The opinion of the court was delivered by: DUSEN
Approximately a year after the VOLUNTARY PETITION UNDER CHAPTER X was filed in this case, the trustee filed this Petition, requesting that the creditor (A. T. Massey Coal Company, Inc.) having an outstanding lien on the primary asset (cleaning plant and tipple) of the debtor, which might be productive of income, show cause why an order should not be entered against it requiring it to make available, at its place of business in Richmond, Va., to the trustee, and accountants acting in the trustee's behalf, all records of the sales transactions between the debtor and the said creditor having a lien on such primary asset (Document No. 28). After receipt of a copy of the above-mentioned Petition and attached Rule to Show Cause, sent by certified mail to its office in Richmond (see Document No. 30), the A. T. Massey Coal Company, Inc. has appeared specially, contending that this court has no jurisdiction to enter any order requiring it to make the requested records available to the trustee or his accountant.
The above-mentioned creditor has been the exclusive selling agent for the debtor's coal and, in this capacity, has acquired an unsecured claim against the debtor as well as a claimed lien upon the cleaning plant, tipple, and mining machinery of the debtor in an amount in excess of $ 200,000 (par. 4 of Document No. 26). The trustee (an experienced, retired coal company executive) has stated that the clause under which this creditor has been establishing the price for which it has sold the debtor's coal, and pursuant to which the above unsecured claim and alleged lien are stated to have been acquired,

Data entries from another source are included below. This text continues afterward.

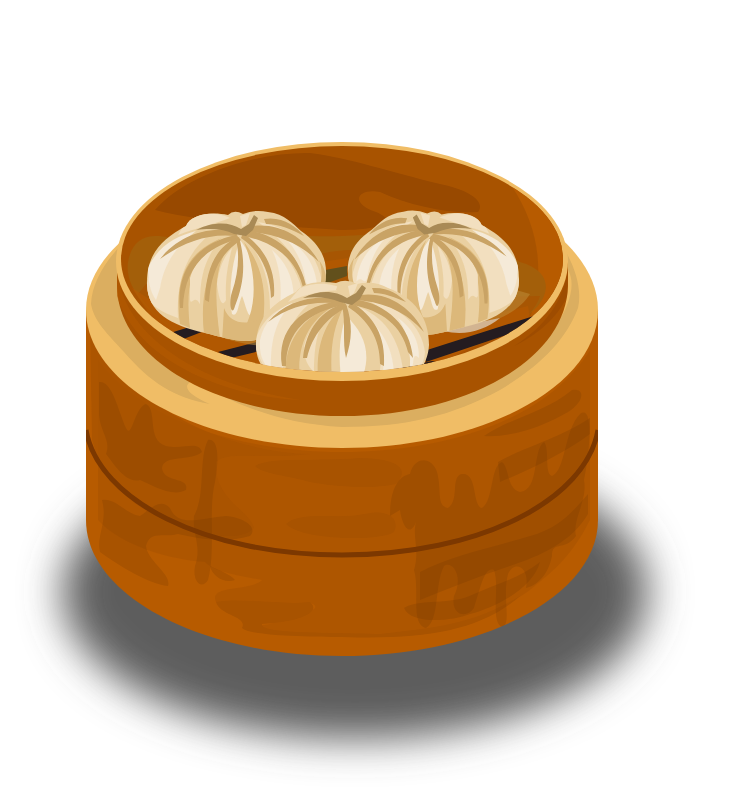
<!DOCTYPE html>
<html lang="en">
<head>
<meta charset="utf-8">
<title>Steamed buns in a bamboo basket</title>
<style>
:root {
  --paper: #ffffff;
  --shadow: #5d5d5d;
  --bamboo: #b75b00;
  --bamboo-mid: #a85300;
  --bamboo-deep: #984900;
  --groove: #7c3800;
  --rim: #f0bd66;
  --rim-shade: #dbae60;
  --floor: #a35f0a;
  --slat: #241c20;
  --dough: #ead0a1;
  --dough-light: #f2dfbf;
  --dough-pale: #f5ead8;
  --dough-shade: #dcb87a;
  --fold: #c9a365;
  --fold-deep: #a98a55;
}
html, body { margin: 0; background: var(--paper); }
body { width: 730px; height: 802px; overflow: hidden; }
svg { display: block; }
.shadow { fill: var(--shadow); }
.bamboo { fill: var(--bamboo); }
.mid { fill: var(--bamboo-mid); }
.deep { fill: var(--bamboo-deep); }
.grain { fill: #6b3500; fill-opacity: .2; }
.groove { fill: none; stroke: var(--groove); stroke-width: 5; }
.rim { fill: var(--rim); }
.rim-shade { fill: var(--rim-shade); }
.floor { fill: var(--floor); }
.slat { fill: var(--slat); }
.dough { fill: var(--dough); }
.light { fill: var(--dough-light); }
.pale { fill: var(--dough-pale); }
.shade { fill: var(--dough-shade); }
.fold { fill: var(--fold); }
.fold-deep { fill: var(--fold-deep); }
</style>
</head>
<body>
<svg width="730" height="802" viewBox="0 0 730 802" role="img" aria-label="Three steamed buns in a round bamboo steamer">
  <defs>
    <filter id="soft" x="-20%" y="-40%" width="140%" height="180%"><feGaussianBlur stdDeviation="20"/></filter>
    <clipPath id="inside"><ellipse cx="342" cy="259" rx="221" ry="113"/></clipPath>
    <path id="body-shape" d="M86 310V520C86 596 202 656 342 656S598 596 598 520V310Z"/>
    <clipPath id="body-clip"><use href="#body-shape"/></clipPath>
    <path id="bun-shape" d="M147 285C146 256 160 240 186 226C190 215 210 211 228 215Q234 209 243 214Q255 209 268 212C285 214 293 224 301 231C319 243 327 258 326 275C325 305 300 325 262 338C245 345 225 338 205 333C170 325 148 312 147 285Z"/>
    <clipPath id="bun-clip"><use href="#bun-shape"/></clipPath>
    <path id="front-shape" d="M256 345C257 318 271 304 296 292C302 283 318 280 336 283Q346 278 357 284Q374 280 388 288C415 298 429 318 429 345C428 362 420 376 400 382H285C264 374 256 362 256 345Z"/>
    <clipPath id="front-clip"><use href="#front-shape"/></clipPath>
    <g id="bun">
      <use href="#bun-shape" class="dough"/>
      <g clip-path="url(#bun-clip)">
        <path class="light" d="M145 292C150 262 170 242 210 234C188 252 176 278 178 318C160 312 148 304 145 292Z"/>
        <path class="pale" d="M148 268C158 246 176 236 196 231C176 246 164 264 160 288L156 300C150 292 148 280 148 268Z"/>
        <path class="light" d="M190 214C204 212 220 213 230 218C214 224 196 228 178 235Z"/>
        <path class="light" d="M246 238C272 238 298 256 306 308C294 322 280 328 268 332C274 294 266 262 246 238Z"/>
        <path class="pale" d="M240 240C256 260 260 286 252 314C248 320 245 302 242 296C238 304 238 318 232 314C228 290 232 262 240 240Z"/>
        <path class="light" d="M258 222C288 226 316 246 322 282C320 296 314 304 310 306C306 270 290 244 258 222Z"/>
        <path class="pale" d="M272 250C288 264 294 280 294 302C286 292 288 308 280 306C282 286 280 266 272 250Z"/>
        <path class="pale" d="M285 238C304 248 315 264 317 285C311 278 309 290 306 282C303 264 297 250 285 238Z"/>
        <path class="shade" d="M232 242C214 264 214 294 220 338L204 334C200 298 206 264 232 242Z"/>
        <path class="shade" d="M222 238C196 252 184 278 190 328L180 324C174 280 186 252 222 238Z"/>
        <path class="shade" d="M244 242C266 270 268 302 260 340H236C258 316 258 276 244 242Z"/>
        <path class="shade" d="M224 308C230 324 246 326 262 318L258 342H222Z"/>
        <path class="light" d="M190 278C194 264 204 254 214 248C204 264 200 278 200 304C194 294 192 306 190 300Z"/>
        <path class="light" d="M217 284C219 268 224 256 232 248C228 264 225 278 226 300C222 308 219 300 217 284Z"/>
        <path class="fold" d="M160 259C180 234 210 226 239 231L236 236C208 233 184 242 160 259Z"/>
        <path class="fold" d="M180 308C176 270 198 242 237 235L239 239C204 247 184 270 183 308Z"/>
        <path class="fold" d="M205 300C206 268 216 247 238 237L241 240C220 254 211 272 209 302Z"/>
        <path class="fold" d="M239 237C246 262 244 284 235 306C232 318 228 304 232 292C238 274 240 256 236 239Z"/>
        <path class="fold" d="M243 233C262 246 276 266 274 296L271 298C270 270 259 250 241 238Z"/>
        <path class="fold" d="M245 230C278 234 302 254 308 296L304 292C298 260 276 243 244 236Z"/>
        <path class="fold" d="M252 226C280 222 306 238 319 262C300 244 278 234 250 232Z"/>
        <path class="fold" d="M264 219C282 216 296 226 304 236C291 229 280 224 266 224Z"/>
        <path class="fold-deep" d="M196 230C214 221 230 222 241 229L249 224L254 215L258 218L253 230L246 236L234 234C224 229 212 228 196 230Z"/>
        <path class="dough" d="M232 215L242 219L240 227L230 222Z"/>
        <path class="light" d="M240 216L250 213L246 225L242 227Z"/>
        <path class="shade" d="M310 306C322 292 324 272 319 260C331 276 330 300 304 320Z"/>
      </g>
    </g>
  </defs>

  <ellipse id="ground-shadow" class="shadow" cx="355" cy="592" rx="293" ry="147" filter="url(#soft)"/>

  <g id="basket-body">
    <use href="#body-shape" class="bamboo"/>
    <g clip-path="url(#body-clip)">
      <g class="mid">
        <path d="M98 360C150 430 260 452 342 452S540 430 590 350V520C570 560 548 575 530 590C480 626 420 636 342 636C310 636 260 634 245 629C260 624 300 622 315 608C320 594 240 610 216 602C208 584 250 592 262 580C240 576 214 572 205 562C170 560 120 545 98 520Z" opacity=".55"/>
        <path d="M255 466C270 456 320 462 358 458C400 458 410 470 396 484C370 490 330 486 310 482C290 476 262 474 255 466Z"/>
        <path d="M286 524C300 510 340 520 364 514C390 508 400 520 394 532C380 542 300 540 286 524Z"/>
        <path d="M216 602C240 598 275 604 310 602C322 612 300 622 262 624C260 634 330 632 380 634C430 628 470 626 520 596C480 632 420 640 342 637C310 637 250 636 242 628C248 616 220 616 216 602Z"/>
        <path d="M90 330C140 420 240 452 310 454C260 460 230 450 216 462C214 500 250 510 254 528C240 546 180 530 160 518C120 500 100 470 92 440Z" opacity=".7"/>
      </g>
      <g class="grain">
        <path d="M99 382C112 380 118 410 126 428C132 440 134 408 146 404C158 410 146 440 166 446C184 450 198 440 202 452C190 462 164 454 162 468C164 484 190 476 186 490C172 498 150 484 140 480C126 484 114 464 106 454C112 440 98 430 99 410Z"/>
        <path d="M208 440C219 438 219 460 215 482C208 510 216 550 208 580C202 590 192 582 195 566C202 546 192 534 194 516C206 494 198 460 208 440Z"/>
        <path d="M102 500C116 498 126 514 140 516C152 508 160 498 170 508C178 528 202 518 226 516C246 518 258 528 250 536C224 544 196 538 178 534C164 538 150 530 146 546C148 562 172 574 168 586C148 584 120 566 100 552C96 536 108 522 102 500Z"/>
        <path d="M210 566C218 570 230 574 235 580C224 584 212 576 210 566Z"/>
        <path d="M390 516C390 490 398 476 410 474C414 456 432 456 437 472C442 490 436 506 448 508C460 500 450 476 462 474C478 472 472 506 482 508C494 500 490 466 502 462C510 468 506 488 520 492C540 490 532 450 544 442C550 448 544 474 552 476C566 470 564 430 580 414C594 404 590 450 584 480C588 500 572 520 576 536C564 552 552 540 552 556C548 576 536 586 526 588C530 566 514 560 508 574C502 598 512 624 502 627C490 622 500 586 494 570C484 566 480 590 474 608C466 620 450 614 454 596C464 576 452 560 444 566C434 586 440 620 426 628C410 624 420 590 414 570C420 550 412 536 416 522C410 538 402 526 400 510Z"/>
        <path d="M484 436C510 418 546 412 572 390C586 388 584 402 568 412C548 424 514 438 484 436Z"/>
        <path d="M498 462C526 446 556 440 590 418V434C566 452 530 470 500 482Z"/>
        <path d="M420 572C450 556 490 548 530 536C560 528 574 510 588 494V514C572 542 540 556 510 566C480 576 450 588 420 600Z"/>
        <path d="M404 608C420 598 450 606 474 594C496 584 520 578 540 562C534 586 500 606 470 614C450 622 410 624 404 608Z"/>
      </g>
      <path class="groove" d="M86 430C98 500 204 555 342 555S586 500 598 430"/>
    </g>
  </g>

  <g id="ledge">
    <path class="rim" d="M130 234C102 256 86 282 86 310C86 386 201 448 342 448S598 386 598 310C598 282 582 256 556 234Z"/>
    <path class="rim-shade" d="M124 242C106 260 92 282 91 304C94 322 108 334 124 352C150 382 174 398 210 404C186 394 180 384 196 380C230 404 282 424 342 427C406 427 452 416 500 390C540 366 566 340 578 308C582 290 576 270 566 252V300L340 408L122 310Z"/>
    <path class="rim" d="M568 270C576 284 570 304 556 326C540 350 520 364 496 378L560 310Z"/>
  </g>

  <g id="inner-ring">
    <path class="mid" d="M117 261V286C118 360 218 416 342 416S566 360 568 286V261Z"/>
    <path class="bamboo" d="M117 268C122 340 206 386 300 400C220 396 136 358 117 296Z" opacity=".55"/>
    <path class="deep" d="M568 268C564 300 546 326 514 346C540 334 560 314 567 296Z" opacity=".6"/>
    <ellipse class="rim" cx="342" cy="261.5" rx="226" ry="119.5"/>
    <ellipse class="mid" cx="342" cy="259" rx="221" ry="113"/>
  </g>

  <g id="basket-inside" clip-path="url(#inside)">
    <path class="bamboo" d="M500 170C540 190 564 220 564 262C560 290 546 306 530 318C546 270 540 220 500 170Z"/>
    <path class="deep" d="M155 210C184 176 254 152 310 153C350 158 390 172 440 184C470 190 486 202 478 212C450 214 410 206 380 192C356 188 350 204 376 212C400 222 380 230 340 230C280 226 200 222 155 210Z"/>
    <path class="floor" d="M128 262C132 240 146 232 170 238C240 230 300 238 342 236C410 232 480 236 520 262C548 270 552 288 538 306C500 346 420 372 342 372S180 346 144 304C132 290 126 276 128 262Z"/>
    <path class="mid" d="M146 284C200 310 236 320 290 304C270 258 330 250 352 250L390 300L540 296C530 330 460 366 360 372C260 374 170 344 138 294Z" opacity=".75"/>
    <path class="bamboo" d="M132 288L160 306L310 264L348 258L346 272L190 326L260 344L450 326L528 306L530 320L420 372H250L160 330Z" opacity=".6"/>
    <path d="M325 270L347 266V276L325 284Z" fill="#62501c"/>
    <g class="slat">
      <path d="M170 333L206 322L212 328L181 340Z"/>
      <path d="M218 352L280 336V346L231 358Z"/>
      <path d="M424 351L540 314L530 327L426 362Z"/>
      <path d="M390 370L432 361L442 363L410 373Z"/>
    </g>
    <path d="M176 318C210 330 220 342 262 346L300 330V318ZM430 328C470 334 516 318 530 294L516 290Z" fill="#bd8a3a" opacity=".55"/>
    <path d="M428 326C456 338 480 334 500 318L480 322Z" fill="#d2b491"/>
  </g>

  <g id="buns">
    <use href="#bun"/>
    <use href="#bun" transform="matrix(-.956 0 0 .956 659.5 9)"/>
    <g id="front-bun" clip-path="url(#inside)">
      <use href="#front-shape" class="dough"/>
      <g clip-path="url(#front-clip)">
        <path class="light" d="M254 346C260 318 280 302 318 298C294 312 280 338 284 380H270Z"/>
        <path class="pale" d="M260 340C264 322 276 310 292 303C278 318 270 336 271 370C262 364 259 352 260 340Z"/>
        <path class="light" d="M300 288C316 281 334 283 345 290C324 290 306 294 288 302Z"/>
        <path class="shade" d="M338 304C310 318 296 344 300 380H286C282 342 304 314 338 304Z"/>
        <path class="shade" d="M344 306C332 330 330 352 332 380H318C316 350 322 324 344 306Z"/>
        <path class="light" d="M304 346C308 330 318 320 328 314C318 328 314 344 314 372C308 366 304 360 304 346Z"/>
        <path class="pale" d="M346 316C340 334 338 352 341 378H362C372 354 364 332 346 316Z"/>
        <path class="light" d="M356 306C386 316 402 342 404 380H378C386 350 376 324 356 306Z"/>
        <path class="pale" d="M374 324C388 340 394 356 394 378H382C386 358 382 340 374 324Z"/>
        <path class="light" d="M366 299C400 306 422 326 425 352C424 366 416 376 410 378C414 344 398 316 366 299Z"/>
        <path class="pale" d="M398 318C412 328 419 340 419 358C410 350 416 370 410 366C411 346 406 330 398 318Z"/>
        <path class="fold" d="M268 322C286 300 316 293 345 300L342 304C314 300 290 306 268 322Z"/>
        <path class="fold" d="M282 366C276 330 302 304 342 301L345 305C308 311 286 332 286 366Z"/>
        <path class="fold" d="M303 358C306 328 322 310 345 303L347 307C326 318 312 336 307 358Z"/>
        <path class="fold" d="M346 304C353 324 352 340 346 358C342 342 346 322 342 306Z"/>
        <path class="fold" d="M351 302C374 316 386 336 384 366L380 364C380 338 368 320 348 307Z"/>
        <path class="fold" d="M354 299C388 304 410 326 413 358L408 352C402 326 382 310 352 305Z"/>
        <path class="fold" d="M360 295C388 291 412 308 424 332C406 312 386 303 358 300Z"/>
        <path class="fold" d="M372 288C388 287 398 294 406 302C394 297 384 293 374 293Z"/>
        <path class="fold-deep" d="M303 298C320 289 336 291 347 298L356 293L362 285L366 288L360 299L352 305L340 302C330 298 318 296 303 298Z"/>
        <path class="dough" d="M338 284L349 288L347 295L336 290Z"/>
        <path class="light" d="M348 286L358 283L354 293L350 296Z"/>
      </g>
    </g>
  </g>
</svg>
</body>
</html>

is a most unusual one (see testimony at hearing of 1/17/62 and Exhibit P-1).
One of the largest Philadelphia law firms has made this statement:
'There is a serious question as to whether Massey was actually acting as a selling agent or whether he was in effect purchasing the coal for himself at a price less than could be obtained on the market. Nevertheless, Massey charged Preston with full sales commissions.' (See pp. 1-2 of Exhibit A to Document No. 26).
Also, the contract contains this language:
The trustee has made this statement in a Petition For Leave To Employ An Accountant, which has been granted:
'3. From information which he has acquired, it would appear that the employment of accountants is particularly necessary to investigate the transactions between the debtor and its selling agent, A. T. Massey Coal Company.' (Par. 3 of Document No. 26.)
The record discloses that the Small Business Administration, by Authorization bearing Docket No. L163,343 Rich., has approved the debtor's request for a loan of $ 350,000 for new capital (par. 3 ff. of Document No. 25), subject to certain conditions and limitations, and that the debtor is in negotiation with a third party who may submit a proposition for the reorganization of the debtor and may utilize the Authorization (par. 6 of Document No. 27). However, this third party will not participate in any reorganization of the debtor until a determination is made of the debit and credit position of the debtor and the A. T. Massey Coal Company, Inc. (par. 6 of Document No. 27).
Under § 111 of the Bankruptcy Act (11 U.S.C.A. § 511), this court has 'exclusive jurisdiction of the debtor and its property, wherever located.' This cleaning plant, tipple and machinery on which this creditor asserts a lien are subject to the jurisdiction of this court, even though located in Virginia. Collier states that the purpose of this section is 'to render the authority and control of the reorganization tribunal paramount and all-embracing to the extent required to achieve the ends contemplated by Chapter X; * * *.' (6 Collier (14th Ed.) p. 572).
At 6 Collier (14th Ed.), p. 601, the following language is used:
'Accordingly, exclusive jurisdiction over the debtor and its property, wherever located, carries with it -- as we have already seen -- the power to protect that property and adjudicate all claims and interests relating to it and this includes 'by necessary inference' the power to send process to that and for service upon the persons affected 'wherever they may be found within the United States.' The usefulness of corporate reorganization would be greatly minimized if the Reorganization Court were powerless when exercising its summary jurisdiction to send its process into any state when necessary to effectuate the purpose of the statute. Indeed, such interpretations would be in the very teeth of the expressed intent of Congress.'
See, also, Warder v. Brady, 115 F.2d 89, 93 (4th Cir.1940); In re Standard Gas and Electric Co., 139 F.2d 149 (3rd Cir. 1943); In re Cuyahoga Finance Co., 136 F.2d 18, 20-21 (6th Cir.1943).
Section 167 (11 U.S.C.A. § 567) ...